Administrator
Joined
36,048 Posts
I get my weight sunk down into my heels and sit in half seat - rising off my knees not off the stirrups when the horse is bucking, when it comes out of the buck I sit down deep, pull the head up if I can and push the horse forwards.
If you can get the horse to stand still and bring its head around towards your leg if you can, doing that or spinning it round slowly in tight circles can deflect it from bucking but at some point you've still got to go forwards
 

Registered
Joined
2,883 Posts
Not a bronc rider here, but I trained one horse who a rodeo stockman offered to take off my hands cause he had such a "nice" buck. I learned from that horse to slightly fold forward when he came up in front as he launched himself into his fits. Then as his head went down and his heel came up, I would sit back. Basically I try to maintain a 90 degree angle with the ground no matter what the horse is doing. Sinking deep in my heels the whole time. All this was in an English saddle.
 

Registered
Joined
2,440 Posts
I'm not sure what 2-point refers to. I think it's standing in the stirrups like a jockey does? Or is it the half crouch I see jumpers in while going over fences?
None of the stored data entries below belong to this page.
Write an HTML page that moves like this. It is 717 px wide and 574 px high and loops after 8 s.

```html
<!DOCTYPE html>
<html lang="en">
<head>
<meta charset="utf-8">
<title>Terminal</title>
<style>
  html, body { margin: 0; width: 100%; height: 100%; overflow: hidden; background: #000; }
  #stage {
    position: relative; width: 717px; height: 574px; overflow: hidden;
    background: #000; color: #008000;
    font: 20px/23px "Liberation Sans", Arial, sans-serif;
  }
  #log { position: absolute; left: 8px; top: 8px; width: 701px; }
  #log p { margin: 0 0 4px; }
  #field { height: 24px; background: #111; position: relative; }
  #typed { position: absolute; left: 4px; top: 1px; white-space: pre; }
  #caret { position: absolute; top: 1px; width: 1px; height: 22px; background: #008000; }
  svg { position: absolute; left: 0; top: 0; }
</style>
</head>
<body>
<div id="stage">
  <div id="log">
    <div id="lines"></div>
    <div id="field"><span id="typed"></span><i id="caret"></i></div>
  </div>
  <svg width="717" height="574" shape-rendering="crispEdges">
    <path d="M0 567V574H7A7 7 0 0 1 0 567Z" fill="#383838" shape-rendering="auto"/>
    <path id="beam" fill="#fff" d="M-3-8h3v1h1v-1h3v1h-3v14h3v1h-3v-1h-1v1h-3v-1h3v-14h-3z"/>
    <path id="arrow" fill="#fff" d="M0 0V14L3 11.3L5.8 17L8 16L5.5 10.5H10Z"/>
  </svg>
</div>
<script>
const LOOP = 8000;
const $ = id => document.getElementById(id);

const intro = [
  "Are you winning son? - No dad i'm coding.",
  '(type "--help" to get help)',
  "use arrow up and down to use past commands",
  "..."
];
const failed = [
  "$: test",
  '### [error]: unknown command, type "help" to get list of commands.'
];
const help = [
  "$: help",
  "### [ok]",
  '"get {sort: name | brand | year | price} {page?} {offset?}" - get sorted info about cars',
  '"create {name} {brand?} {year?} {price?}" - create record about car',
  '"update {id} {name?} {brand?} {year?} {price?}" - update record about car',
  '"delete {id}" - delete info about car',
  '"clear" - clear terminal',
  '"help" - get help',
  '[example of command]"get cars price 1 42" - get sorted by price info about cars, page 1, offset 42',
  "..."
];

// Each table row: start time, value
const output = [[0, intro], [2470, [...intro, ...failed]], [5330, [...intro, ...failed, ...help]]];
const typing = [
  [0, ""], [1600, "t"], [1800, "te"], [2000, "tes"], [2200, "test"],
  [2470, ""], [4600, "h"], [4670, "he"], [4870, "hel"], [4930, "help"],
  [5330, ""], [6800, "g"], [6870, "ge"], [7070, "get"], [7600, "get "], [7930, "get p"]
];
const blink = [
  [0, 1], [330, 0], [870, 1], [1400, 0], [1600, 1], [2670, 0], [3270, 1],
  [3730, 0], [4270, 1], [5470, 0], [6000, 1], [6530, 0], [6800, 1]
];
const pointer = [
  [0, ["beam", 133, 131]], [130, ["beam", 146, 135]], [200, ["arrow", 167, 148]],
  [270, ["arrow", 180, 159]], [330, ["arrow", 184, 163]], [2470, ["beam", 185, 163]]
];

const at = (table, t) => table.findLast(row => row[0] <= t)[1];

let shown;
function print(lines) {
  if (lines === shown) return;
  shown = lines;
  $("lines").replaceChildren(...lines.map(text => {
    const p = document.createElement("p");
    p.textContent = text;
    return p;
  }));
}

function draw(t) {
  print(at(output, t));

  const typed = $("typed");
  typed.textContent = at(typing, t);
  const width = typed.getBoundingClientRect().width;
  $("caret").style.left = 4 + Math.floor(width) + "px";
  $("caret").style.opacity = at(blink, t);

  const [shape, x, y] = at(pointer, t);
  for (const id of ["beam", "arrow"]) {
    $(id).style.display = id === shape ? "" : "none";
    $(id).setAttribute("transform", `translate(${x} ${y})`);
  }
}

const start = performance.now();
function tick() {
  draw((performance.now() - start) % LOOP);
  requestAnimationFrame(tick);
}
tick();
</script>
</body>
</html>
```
At any rate, I THINK this photo may be something akin to what Boots and Saranda are referring to. His butt is not deep in the saddle, but it probably is when the horse is going down. The rider is leaning forward, (because the horse is on its way up) but his center of gravity is mostly just behind the withers. His feet are slightly behind him for support. I'm willing to bet he's gripping with his knees. Looks like he also has his thighs pressed against the pommel. He also appears to have a handful of mane.

 

Registered
Joined
2,883 Posts
Cordillera, that is similar to what I was attempting to describe as well for the "up" phase of big bucks.

2 point position in English is indeed the forward seat you see jumpers in over the jumps. "2 points" of contact with the saddle, each leg, butt out of the saddle.
 
1 - 13 of 13 Posts
Status
Not open for further replies.
Top